April 2006 - Ken Reeves submitted a budget for the Mayor's Office that is 54.3% higher than the previous year. The cause for the increase is a proposal for personal staff for all the remaining councillors at a recurring annual cost of about a quarter-million dollars. There was no public indication of any kind that such an extravagant plan was in the works. An order is on the May 1 City Council agenda (after the budget was already submitted on April 24 including the increase) formally calling for the major staff increase. The order is co-sponsored by Reeves, Toomey, Decker, Galluccio, Sullivan, and Davis. It is expected that, like every person hired to date as staff for the vice-mayor (and most of those on the mayor's staff), all of the new “research assistants” will be affiliated with the election campaigns of the officials they will serve. Curiously, these patronage hires will be occurring at a time when there are fewer major issues before the Council and when an unprecedented number of councillors are either serving in other elected positions or seeking election to other positions now or in the near future. - RW, April 28, 2006
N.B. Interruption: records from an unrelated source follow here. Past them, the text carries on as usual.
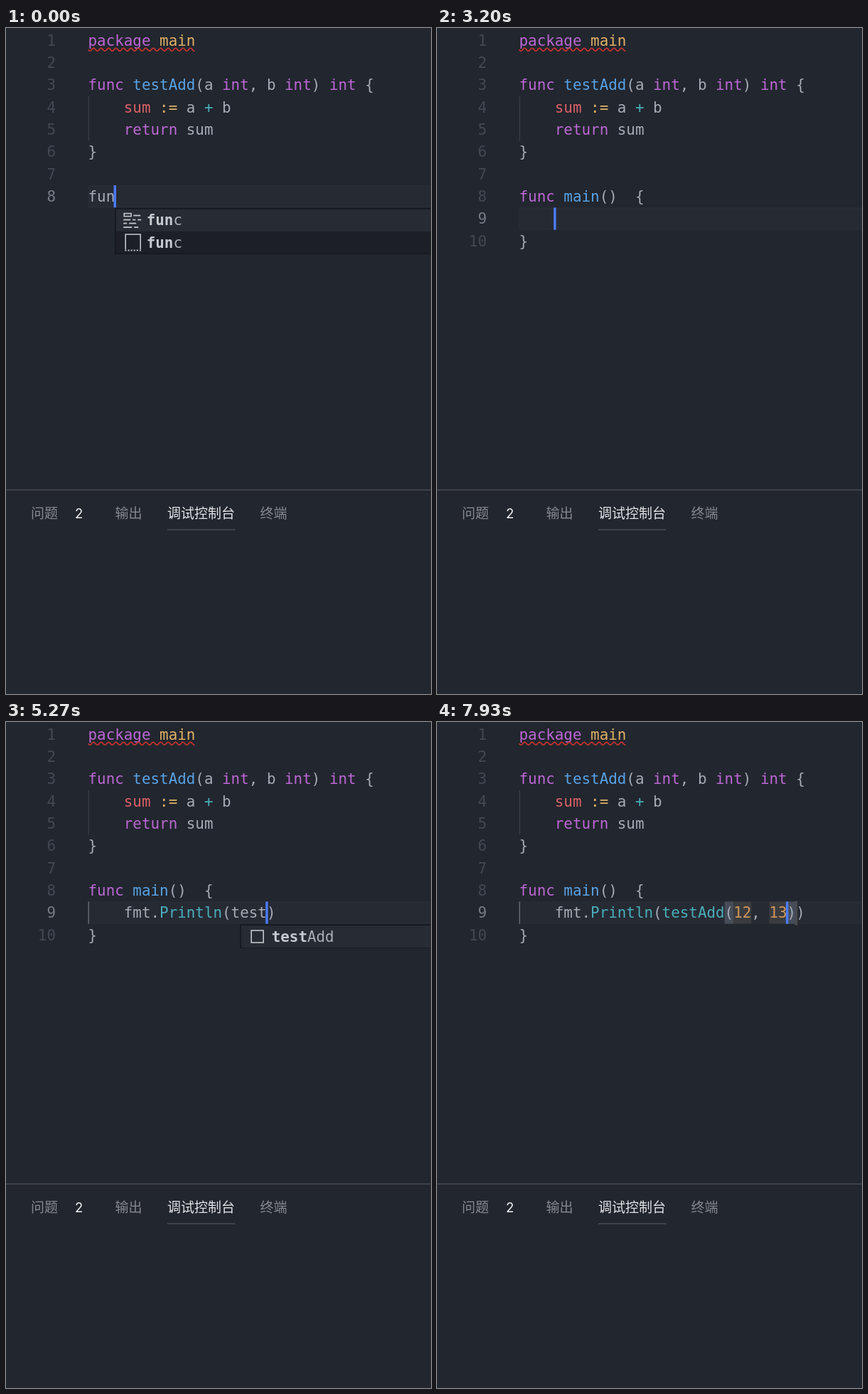
Animation, 598 px wide and 936 px high, one loop 8 s. Source, as an HTML page with a canvas:

```html
<!DOCTYPE html>
<html lang="zh">
<head>
<meta charset="utf-8">
<style>
  html, body { margin: 0; width: 100%; height: 100%; overflow: hidden; background: #22262e; }
  canvas { display: block; }
</style>
</head>
<body>
<canvas id="stage" width="598" height="936"></canvas>
<script>
const ctx = document.getElementById('stage').getContext('2d');
const LOOP = 8000, BLINK = 470;
const CHAR = 12.57, LINE = 31.33, LEFT = 115.5, TOP = 1.7;
const MONO = '20.88px "DejaVu Sans Mono", monospace';
const C = {
  bg: '#22262e', text: '#a5abb6', keyword: '#bb67d4', func: '#57a2e6', call: '#4aaebb',
  type: '#deb167', red: '#dc6067', number: '#d0965a', cursor: '#4a7af6',
  select: '#454a56', bracket: '#464d58', slot: '#3a3b3f', bar: '#4a4a4d'
};
const HEAD = ['package main', '', 'func testAdd(a int, b int) int {',
  '    sum := a + b', '    return sum', '}', ''];

const X = col => LEFT + col * CHAR;
const Y = row => TOP + (row - 1) * LINE;

// Each state lasts until the next one. Ranges are [row, column, length]; length 0 is a bar.
const states = [];
const add = (t, code, cursor, extra = {}) => states.push({ t, code, cursor, ...extra });

const keywords = { typed: 3, col: 3, row: 8, items: ['func', 'func'], icons: ['keyword', 'snippet'] };
add(0, ['fun'], [8, 3], { popup: { ...keywords, active: 0 } });
add(870, ['fun'], [8, 3], { popup: { ...keywords, active: 1 } });

const mainLine = name => `func ${name}()  {`;
[[1400, ''], [1930, 'm'], [2070, 'ma'], [2270, 'mai'], [2400, 'main']].forEach(([t, name]) => {
  const end = 5 + name.length;
  add(t, [mainLine(name), '', '}'], [8, end], {
    brackets: [[8, end, 1], [8, end + 1, 1]],
    slots: [[8, 5, name.length], [8, end + 1, 0], [8, end + 3, 0], [9, 4, 0]]
  });
});
const full = mainLine('main');
add(2800, [full, '', '}'], [8, 10],
  { brackets: [[8, 9, 1], [8, 10, 1]], slots: [[8, 5, 4], [8, 12, 0], [9, 4, 0]] });
add(2970, [full, '', '}'], [8, 12], { slots: [[8, 5, 4], [8, 10, 0], [9, 4, 0]] });
add(3130, [full, '', '}'], [9, 4]);

const body = (t, text, col, extra) => add(t, [full, '    ' + text, '}'], [9, col], extra);
const hint = (typed, col, ...items) => ({ popup: { typed, col, row: 9, items, active: 0 } });
[[3630, 'f'], [3760, 'fm'], [3900, 'fmt']].forEach(([t, s]) =>
  body(t, s, 4 + s.length, hint(s.length, 5, 'fmt')));
body(4050, 'fmt.', 8, hint(0, 8, 'Print', 'Printf', 'Println'));
body(4170, 'fmt.Pln', 11, hint(1, 8, 'Println'));
body(4330, 'fmt.Println', 15);
body(4470, 'fmt.Println()', 16, { brackets: [[9, 15, 1], [9, 16, 1]] });
[[4800, 't'], [4930, 'te'], [5070, 'tes'], [5200, 'test']].forEach(([t, s]) =>
  body(t, `fmt.Println(${s})`, 16 + s.length, hint(s.length, 17, 'testAdd')));

const call = (a, b) => `fmt.Println(testAdd(${a}, ${b}))`;
function args(t, a, b, second, selected) {
  const from = second ? 26 + a.length : 24;
  const word = second ? b : a, end = from + word.length;
  const close = 26 + a.length + b.length;
  body(t, call(a, b), end, {
    slots: [[9, 24, a.length], [9, 26 + a.length, b.length], [9, close + 1, 0]],
    select: selected && [9, from, word.length],
    match: selected && [3, second ? 20 : 13, 5],
    brackets: second && !selected ? [[9, 23, 1], [9, close, 1]] : []
  });
}
args(5600, 'a int', 'b int', false, true);
args(6330, '1', 'b int', false, false);
args(6530, '12', 'b int', false, false);
args(6870, '12', 'b int', true, true);
args(7530, '12', '1', true, false);
args(7800, '12', '13', true, false);

function rect(color, x, y, w, h) {
  ctx.fillStyle = color;
  ctx.fillRect(x, y, w, h);
}

function text(s, x, y, color, font = MONO, align = 'left') {
  ctx.font = font;
  ctx.textAlign = align;
  ctx.fillStyle = color;
  ctx.fillText(s, x, y);
}

function mono(s, x, y, color, font) {
  [...s].forEach((ch, i) => text(ch, x + i * CHAR, y, color, font));
}

function mark([row, col, len], color) {
  if (len) rect(color, X(col), Y(row), len * CHAR, LINE);
  else rect(C.bar, X(col) - 1.5, Y(row) - 1, 3.5, LINE + 3);
}

function tokenColor(word, line, end) {
  if (/^(package|func|int|return)$/.test(word)) return C.keyword;
  if (line.startsWith('package') || word === ':=') return C.type;
  if (word === '+') return C.call;
  if (/^\d/.test(word)) return C.number;
  if (/^\w/.test(word) && line[end] === '(') return line.startsWith('func') ? C.func : C.call;
  if (line.startsWith(' :=', end)) return C.red;
  return C.text;
}

function codeLine(line, row) {
  for (const m of line.matchAll(/\w+|:=|[^\s\w]/g))
    mono(m[0], X(m.index), Y(row) + 22.9, tokenColor(m[0], line, m.index + m[0].length));
}

function squiggle() {
  ctx.strokeStyle = '#c5332f';
  ctx.lineWidth = 1.7;
  ctx.beginPath();
  for (let x = LEFT; x <= X(12); x++) ctx.lineTo(x, 30.3 + 2 * Math.sin((x - LEFT) * Math.PI / 5.24));
  ctx.stroke();
}

function icon(kind, x, y) {
  const ink = '#c3c6ca';
  ctx.strokeStyle = ink;
  ctx.lineWidth = 1.6;
  if (kind === 'keyword') {
    ctx.strokeRect(x + 1, y + 6, 10, 4);
    [[14, 8, 10], [0, 14, 10], [13, 14, 4], [20, 14, 5], [0, 19, 5], [8, 19, 10], [0, 24.5, 12], [15, 24.5, 6]]
      .forEach(([dx, dy, w]) => rect(ink, x + dx, y + dy, w, 1.8));
  } else if (kind === 'snippet') {
    ctx.beginPath();
    ctx.moveTo(x + 3, y + 25);
    ctx.lineTo(x + 3, y + 4);
    ctx.lineTo(x + 24, y + 4);
    ctx.lineTo(x + 24, y + 25);
    ctx.stroke();
    for (let i = 0; i < 6; i++) rect(ink, x + 2.2 + i * 4.1, y + 25.5, 2, 2);
  } else {
    ctx.strokeRect(x + 4, y + 7, 17, 17);
  }
}

function popup({ row, col, typed, items, icons = [], active }) {
  const x = X(col), y = Y(row + 1) + 0.6;
  rect('#15181d', x, y, 600, items.length * LINE + 2.5);
  rect('#1c2026', x + 1.7, y + 1.7, 600, items.length * LINE - 0.8);
  items.forEach((item, i) => {
    const top = y + 1.7 + i * LINE;
    if (i === active) rect('#262b34', x + 1.7, top, 600, LINE);
    icon(icons[i], x + 12, top);
    mono(item.slice(0, typed), x + 44.5, top + 22.7, '#c6cad0', 'bold ' + MONO);
    mono(item.slice(typed), x + 44.5 + typed * CHAR, top + 22.7, '#a9aeb7');
  });
}

function panel() {
  rect('#454851', 0, 648.5, 598, 1.6);
  const cjk = '19px "Noto Sans CJK SC", "Noto Sans CJK", sans-serif';
  [['问题', 35], ['输出', 153.5], ['终端', 357.5]].forEach(([s, x]) => text(s, x, 689, '#858890', cjk));
  text('调试控制台', 227, 689, '#e1e3e6', cjk);
  text('2', 97, 688.5, '#f2f3f5', '18.5px Inter, sans-serif');
  rect('#454a53', 227, 704.3, 95.5, 1.6);
}

function draw(t) {
  const s = states.findLast(e => e.t <= t);
  const [row, col] = s.cursor;
  const lines = HEAD.concat(s.code);
  rect(C.bg, 0, 0, 598, 936);

  if (!s.select) {
    rect('#292d36', LEFT, Y(row), 483, LINE);
    rect('#262a33', LEFT, Y(row) + 1.5, 483, LINE - 3);
  }
  rect('#353a44', LEFT, Y(4), 1.5, 2 * LINE);
  if (s.code[1]) rect(s.select ? '#373c45' : '#626771', LEFT, Y(9), 1.5, LINE);

  (s.slots || []).forEach(r => mark(r, C.slot));
  (s.brackets || []).forEach(r => mark(r, C.bracket));
  if (s.select) mark(s.select, C.select);
  if (s.match) {
    const [r, c, n] = s.match;
    mark(s.match, '#37393c');
    ctx.strokeStyle = '#e4e5e5';
    ctx.lineWidth = 1.7;
    ctx.strokeRect(X(c) + 0.9, Y(r) + 1.2, n * CHAR - 1.5, LINE - 1.7);
  }

  lines.forEach((line, i) => {
    text(i + 1, 70, Y(i + 1) + 22.9, i + 1 === row ? '#767b86' : '#434853', MONO, 'right');
    codeLine(line, i + 1);
  });
  squiggle();
  if (Math.floor((t - s.t) / BLINK) % 2 === 0) rect(C.cursor, X(col) - 1.7, Y(row), 3.5, LINE);
  if (s.popup) popup(s.popup);
  panel();
}

const start = performance.now();
function tick() {
  draw((performance.now() - start) % LOOP);
  requestAnimationFrame(tick);
}
tick();
</script>
</body>
</html>
```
Three Rings for the Elven-kings under the sky,
One Ring to rule them all,
The nine Nazgūl arose as Sauron's most powerful servants in the Second Age of Middle-earth. It is said that three of the Nine were originally "Great Lords" of Nśmenor. They were all powerful mortal Men to whom Sauron each gave nine Rings of Power. These proved to be their undoing:
"Those who used the Nine Rings became mighty in their day, kings, sorcerers, and warriors of old. They obtained glory and great wealth, yet it turned to their undoing. They had, as it seemed, unending life, yet life became unendurable to them. They could walk, if they would, unseen by all eyes in this world beneath the sun, and they could see things in worlds invisible to mortal men; but too often they beheld only the phantoms and delusions of Sauron. And one by one, sooner or later, according to their native strength and to the good or evil of their wills in the beginning, they fell under the thralldom of the ring that they bore and of the domination of the One which was Sauron's. And they became forever invisible save to him that wore the Ruling Ring, and they entered into the realm of shadows. The Nazgūl were they, the Ringwraiths, the Enemy's most terrible servants; darkness went with them, and they cried with the voices of death" (The Silmarillion: "Of the Rings of Power and the Third Age", 289).
The corrupting effect of the rings caused their bodily forms to fade over time until they had become wraiths entirely. Given visible form only through their attire, their original form was completely invisible to mortal eyes. The red reflection in their eyes could be plainly distinguished even in daylight, and in a rage they appeared in a hellish fire. They had many weapons, which included long swords of steel and flame, daggers with magical venomous properties and black maces of great strength.